Brian Roark (Google Research) – Good-Turing Estimation from Uncertain Data for Semi-Supervised Language Model Adaptation

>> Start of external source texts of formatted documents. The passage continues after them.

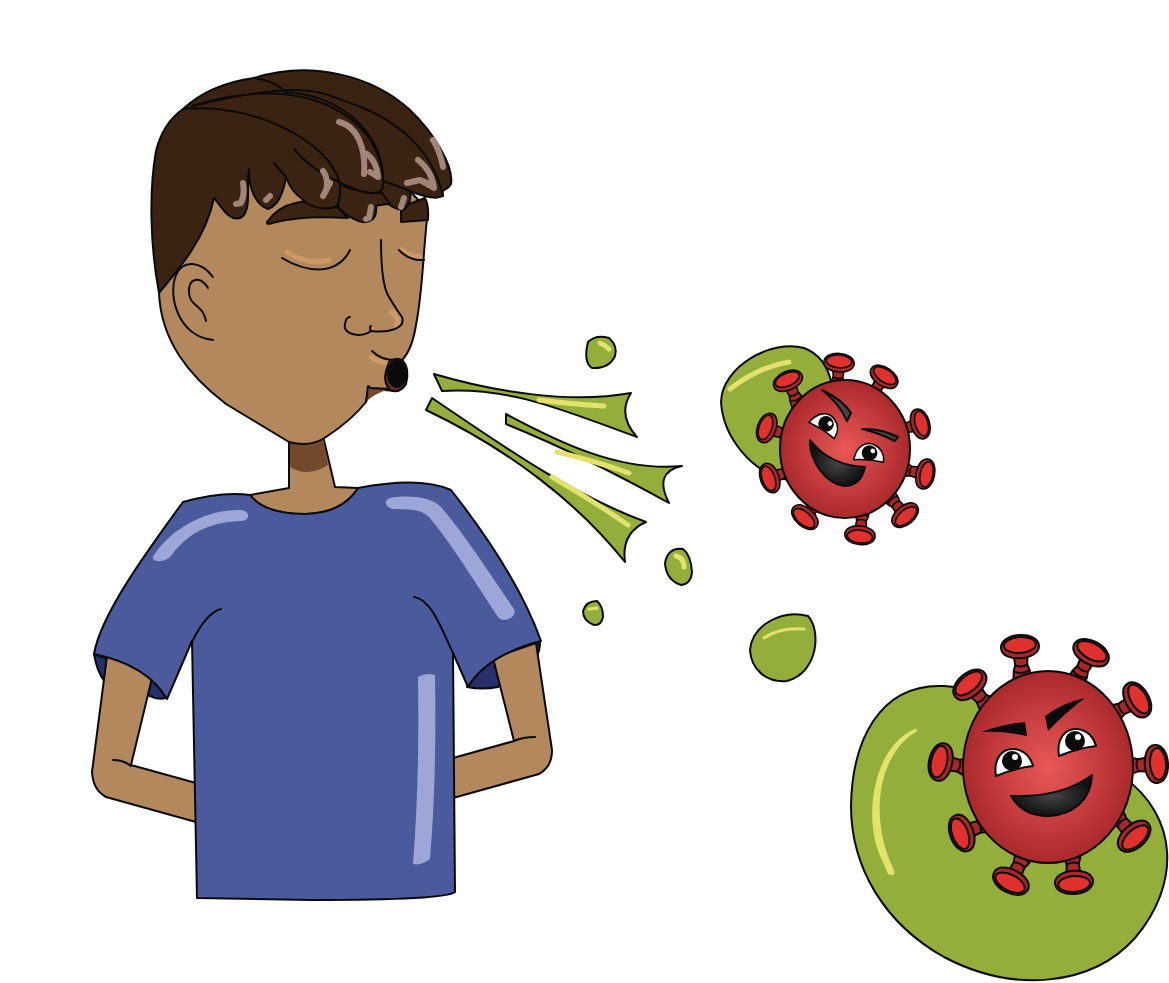
<!DOCTYPE html>
<html lang="en">
<head>
<meta charset="utf-8">
<title>Coughing boy spreading viruses</title>
<style>
:root {
  --ink: #0a0a0a;
  --skin: #b4885d;
  --skin-light: #cb9a66;
  --skin-shade: #74492b;
  --hair: #3b2314;
  --hair-shine: #a08579;
  --shirt: #4a5a9c;
  --shirt-shine: #9da6d6;
  --shirt-inside: #27306b;
  --slime: #94ae3c;
  --slime-shine: #e2e26c;
  --virus-dark: #a7282b;
  --virus-light: #e0312f;
}
html, body { margin: 0; background: #fff; overflow: hidden; }
svg { display: block; width: 1169px; height: 983px; }
.outlined { stroke: var(--ink); stroke-width: 2; stroke-linejoin: round; stroke-linecap: round; }
.line { fill: none; stroke: var(--ink); stroke-width: 2; stroke-linecap: round; stroke-linejoin: round; }
.skin { fill: var(--skin); }
.skin-light { fill: none; stroke: var(--skin-light); stroke-linecap: round; }
.skin-shade { fill: var(--skin-shade); }
.hair { fill: var(--hair); }
.hair-shine { fill: none; stroke: var(--hair-shine); stroke-width: 6; stroke-linecap: round; stroke-linejoin: round; }
.shirt { fill: var(--shirt); }
.shirt-shine { fill: var(--shirt-shine); }
.shirt-inside { fill: var(--shirt-inside); }
.slime { fill: var(--slime); }
.slime-shine { fill: none; stroke: var(--slime-shine); stroke-width: 5; stroke-linecap: round; }
.stem { fill: var(--virus-dark); }
.cap { fill: var(--virus-light); }
.ink { fill: var(--ink); }
.white { fill: #fff; }
</style>
</head>
<body>
<svg viewBox="0 0 1169 983" role="img" aria-label="A boy with closed eyes coughs green droplets carrying grinning red viruses">
  <defs>
    <radialGradient id="virus-body">
      <stop offset="0" stop-color="#eb5857"/>
      <stop offset="1" stop-color="#aa292c"/>
    </radialGradient>
    <radialGradient id="mouth-dark">
      <stop offset="0" stop-color="#444"/>
      <stop offset="1" stop-color="#111"/>
    </radialGradient>
    <g id="spike" class="outlined">
      <path class="stem" d="M-7 8L-6 18Q-9 24-9 40H9Q9 24 6 18L7 8Z"/>
      <path class="line" d="M-6 18Q0 21 6 18M-8 24Q0 28 8 24"/>
      <path class="stem" d="M-19 0C-19-16 19-16 19 0C19 15-19 15-19 0Z"/>
      <ellipse class="cap" cy="-2" rx="16" ry="8"/>
    </g>
    <g id="eye">
      <path class="white outlined" d="M-17 14C-20-4-10-14 1-13C12-12 18-4 20 4Q2 6-17 14Z"/>
      <circle class="ink" cx="-1" cy="-1" r="10"/>
      <circle class="white" cx="2" cy="-5" r="3"/>
    </g>
  </defs>

  <g id="boy">
    <g id="neck">
      <path class="skin outlined" d="M289 440V488L250 495Q264 514 305 514Q342 513 358 488L335 487L323 436Z"/>
      <path class="skin-shade" d="M290 440L323 437L328 465Q308 478 290 467Z"/>
    </g>

    <g id="arms">
      <path class="shirt-inside outlined" d="M94 654Q97 672 105 682L150 696Q158 700 166 698L152 676Z"/>
      <path class="shirt-inside outlined" d="M493 660Q476 663 467 687Q482 690 498 687L540 642Q540 650 537 656Z"/>
      <path class="skin outlined" d="M107 656L92 772Q93 790 106 797L196 822V783L131 765L152 678Q132 662 107 656Z"/>
      <path class="line" d="M113 760Q124 760 131 766"/>
      <path class="skin outlined" d="M493 658L514 741L453 758V798L539 774Q552 767 552 750L536 643Z"/>
      <path class="line" d="M514 741Q523 737 535 737"/>
    </g>

    <g id="shirt">
      <path class="shirt outlined" d="M183 502Q222 491 250 495Q265 514 305 514Q343 513 358 488Q420 476 451 490Q517 574 541 641Q487 655 468 687L453 653L455 892Q446 900 311 900L197 898L192 641L167 699Q147 665 94 654C101 613 151 546 183 502Z"/>
      <path class="line" d="M192 642Q206 613 221 609M414 597C432 599 443 633 454 655"/>
      <path class="shirt-shine" d="M154 555C173 526 210 509 240 510C250 510 251 520 242 521C213 522 190 530 171 556C166 563 148 563 154 555Z"/>
      <path class="shirt-shine" d="M390 498C406 495 430 496 441 507C465 535 490 574 514 609C518 617 503 624 498 617C474 581 451 543 429 517C419 508 409 510 393 509C384 507 384 500 390 498Z"/>
      <path class="shirt-shine" d="M418 677Q426 672 435 675C436 740 435 800 430 859Q421 866 413 864C418 800 419 740 418 677Z"/>
    </g>

    <g id="head">
      <path class="skin outlined" d="M159 293C161 340 188 375 226 404L289 442Q310 448 326 437Q352 420 366 402L369 389L398 391L402 360Q412 350 416 325C423 290 423 250 428 210L380 160L250 130L190 180Z"/>
      <path class="skin-shade" d="M367 388L390 389Q373 394 366 402Z"/>
      <path class="line" d="M366 402L368 386L371 388L390 389"/>
      <g id="ear">
        <path class="line" d="M213 277C201 261 183 259 176 275C167 298 180 337 213 340M208 288C200 275 188 278 189 293C190 307 203 304 206 321"/>
      </g>
      <g id="face">
        <path class="skin-light" stroke-width="5" d="M287 252Q305 265 329 260M402 250Q409 256 420 257"/>
        <path class="skin-light" stroke-width="6" d="M392 312Q400 318 397 326"/>
        <path class="skin-light" stroke-width="5" d="M371 357Q377 362 386 363"/>
        <path class="line" d="M282 258C307 273 337 276 350 250M399 250Q409 261 424 260"/>
        <path class="line" d="M381 240Q381 285 389 297Q398 312 402 317C406 329 388 333 371 331Q369 327 371 326M371 331C362 338 342 335 345 324Q346 317 350 317"/>
        <path class="line" d="M372 351Q382 361 398 360"/>
        <path class="outlined" fill="#6b2a2b" d="M389 362Q396 356 403 361Q410 369 406 384Q400 394 390 390Q383 383 386 371Z"/>
        <ellipse class="ink" cx="397" cy="374" rx="10" ry="14"/>
      </g>
      <g id="eyebrows">
        <path class="hair outlined" d="M267 222C280 203 306 195 338 208L348 218C318 216 294 217 272 223Q266 225 267 222Z"/>
        <path class="hair outlined" d="M401 207L425 198Q429 205 428 220L401 222Z"/>
      </g>
      <g id="hair">
        <path class="hair outlined" d="M159 293C150 245 149 190 156 151Q163 123 183 109Q210 84 254 78C310 60 372 75 410 110C434 133 454 166 451 184C447 192 441 187 443 196Q434 201 410 191Q412 206 402 210Q392 208 389 204Q378 205 376 206C378 223 364 225 354 219Q343 214 338 206C324 212 307 206 301 198Q291 191 286 177C283 195 277 206 268 209C255 205 248 185 249 169C246 185 252 208 242 217C229 224 220 204 214 198C206 237 180 268 159 293Z"/>
        <path class="line" d="M183 109C250 102 330 140 340 184Q341 197 337 206M274 163L286 177M192 106C290 76 345 105 370 139Q387 170 382 190Q371 197 355 189C327 178 309 167 294 149M192 106C310 78 320 93 350 103C405 122 434 156 443 196M254 78Q275 81 286 92M285 92C350 96 385 142 383 181Q398 186 410 191M340 184Q355 193 382 193L390 204"/>
        <path class="hair-shine" d="M339 122C357 126 366 148 364 174M367 154Q377 162 378 177L370 172M433 140Q440 151 443 167M418 160Q432 171 434 188L420 180L407 183M420 180L430 184M323 171Q329 179 326 191M330 183L323 196M243 183Q245 195 241 203L236 204M270 196L266 200M371 207L369 218L366 219M404 198L401 207"/>
      </g>
    </g>
  </g>

  <g id="cough">
    <path class="slime outlined" d="M434 374C495 392 570 404 631 393Q617 415 637 437C560 409 510 387 442 391Z"/>
    <path class="slime outlined" d="M506 414C560 443 620 472 682 466Q653 472 669 503C615 473 560 446 506 424Z"/>
    <path class="slime outlined" d="M432 398C500 444 570 494 646 522Q621 533 625 562C578 503 510 450 426 410Z"/>
    <path class="slime-shine" d="M539 400Q570 404 604 406M557 452Q595 461 629 473M552 477Q592 500 628 525"/>
  </g>

  <g id="droplets">
    <path class="slime outlined" d="M588 342Q596 334 609 338Q618 346 615 356Q609 369 592 368Q583 362 588 342Z"/>
    <path class="slime outlined" d="M665 563Q668 547 683 549Q691 555 692 572Q691 584 681 585Q666 580 665 563Z"/>
    <path class="slime outlined" d="M583 611Q586 601 597 601Q603 606 603 617Q601 626 594 625Q583 621 583 611Z"/>
    <path class="slime outlined" d="M750 650C752 625 782 609 808 616C821 630 819 672 787 681C766 683 751 669 750 650Z"/>
    <path class="slime-shine" d="M600 343Q605 345 609 349M676 556Q684 558 684 567"/>
    <path class="slime-shine" stroke-width="3" style="stroke-width:3" d="M589 609L597 608M764 638Q780 627 804 629"/>
    <path class="slime outlined" d="M721 402C722 366 772 339 804 348Q826 356 832 385L790 480C750 474 723 435 721 402Z"/>
    <path class="slime-shine" d="M730 389Q758 367 789 362"/>
    <path class="slime outlined" d="M851 806C852 743 878 683 944 686C1010 690 1060 740 1122 776C1180 817 1180 885 1135 938C1092 986 1014 994 944 957C885 924 851 868 851 806Z"/>
    <path fill="#e2e26c" d="M915 729C876 744 861 814 881 858L888 874Q896 877 894 870C869 820 877 755 916 732Q919 729 915 729Z"/>
  </g>

  <g id="small-virus">
    <g id="small-virus-spikes">
      <use href="#spike" transform="translate(839 363) rotate(4) scale(.8)"/>
      <use href="#spike" transform="translate(884 377) rotate(34) scale(.8)"/>
      <use href="#spike" transform="translate(920 424) rotate(74) scale(.8)"/>
      <use href="#spike" transform="translate(925 474) rotate(102) scale(.8)"/>
      <use href="#spike" transform="translate(905 515) rotate(140) scale(.8)"/>
      <use href="#spike" transform="translate(860 535) rotate(186) scale(.8)"/>
      <use href="#spike" transform="translate(805 517) rotate(221) scale(.8)"/>
      <use href="#spike" transform="translate(770 478) rotate(251) scale(.8)"/>
      <use href="#spike" transform="translate(767 428) rotate(289) scale(.8)"/>
      <use href="#spike" transform="translate(788 381) rotate(336) scale(.8)"/>
    </g>
    <ellipse class="outlined" fill="url(#virus-body)" cx="845" cy="449" rx="65" ry="69"/>
    <use href="#eye" transform="translate(826 425) rotate(48) scale(.78)"/>
    <use href="#eye" transform="translate(870 454) rotate(20) scale(.78)"/>
    <path class="outlined" fill="#444" d="M822 390Q843 400 851 413L847 421Q839 403 822 390ZM862 429Q880 428 898 437L895 441Q879 433 862 429Z"/>
    <path class="outlined" fill="url(#mouth-dark)" d="M810 440C824 458 842 466 865 467Q861 486 844 486C825 483 809 460 810 440Z"/>
  </g>

  <g id="large-virus">
    <g id="large-virus-spikes">
      <use href="#spike" transform="translate(1020 647) rotate(-4)"/>
      <use href="#spike" transform="translate(1091 653) rotate(28)"/>
      <use href="#spike" transform="translate(1137 700) rotate(60)"/>
      <use href="#spike" transform="translate(1156 764) rotate(86)"/>
      <use href="#spike" transform="translate(1134 836) rotate(138)"/>
      <use href="#spike" transform="translate(1074 882) rotate(176)"/>
      <use href="#spike" transform="translate(1011 881) rotate(207)"/>
      <use href="#spike" transform="translate(962 833) rotate(250)"/>
      <use href="#spike" transform="translate(941 762) rotate(282)"/>
      <use href="#spike" transform="translate(970 685) rotate(320)"/>
    </g>
    <ellipse class="outlined" fill="url(#virus-body)" cx="1048" cy="767" rx="85" ry="96"/>
    <use href="#eye" transform="translate(1013 762)"/>
    <use href="#eye" transform="translate(1076 742)"/>
    <path class="ink" d="M981 732Q1004 724 1025 722L1027 736Q1004 731 981 732ZM1045 716Q1062 703 1085 698Q1066 712 1048 731Z"/>
    <path class="outlined" fill="url(#mouth-dark)" d="M1011 796C1038 797 1068 793 1092 775C1091 799 1074 815 1049 816C1030 816 1018 808 1011 796Z"/>
  </g>
</svg>
</body>
</html>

We present a new algorithm for efficiently training n-gram language models on uncertain data, and illustrate its use for semi-supervised language model adaptation. We compute the probability that an n-gram occurs k times in the sample of uncertain data, and use the resulting histograms to derive a generalized Katz back-off model. We compare three approaches to semi-supervised adaptation of language models for speech recognition of selected YouTube video categories: (1) using just the one-best output from the baseline speech recognizer or (2) using samples from lattices with standard algorithms versus (3) using full lattices with our new algorithm. Unlike the other methods, our new algorithm provides models that yield solid improvements over the baseline on the full test set, and, further, achieves these gains without hurting performance on any of the set of video categories. We show that categories with the most data yielded the largest gains. The algorithm has been released as part of the OpenGRM n-gram library. Time permitting, we will also present some thoughts about training FST-based n-gram language models in a distributed setting.


Brian Roark is a computational linguist working on various topics in natural language processing. His research interests include: syntactic parsing of text and speech; language modeling for automatic speech recognition and other applications; supervised and unsupervised learning of language and parsing models; text entry, accessibility and augmentative & alternative communication (AAC).

Before joining Google, he was a faculty member for 9 years in the Center for Spoken Language Understanding (CSLU) at Oregon Health & Science University (OHSU) – part of what used to be the Oregon Graduate Institute (OGI). Before that, he was in the Speech Algorithms Department at AT&T Labs – Research from 2001–2004. He received his PhD in the Department of Cognitive and Linguistic Sciences at Brown University in 2001.

Center for Language and Speech Processing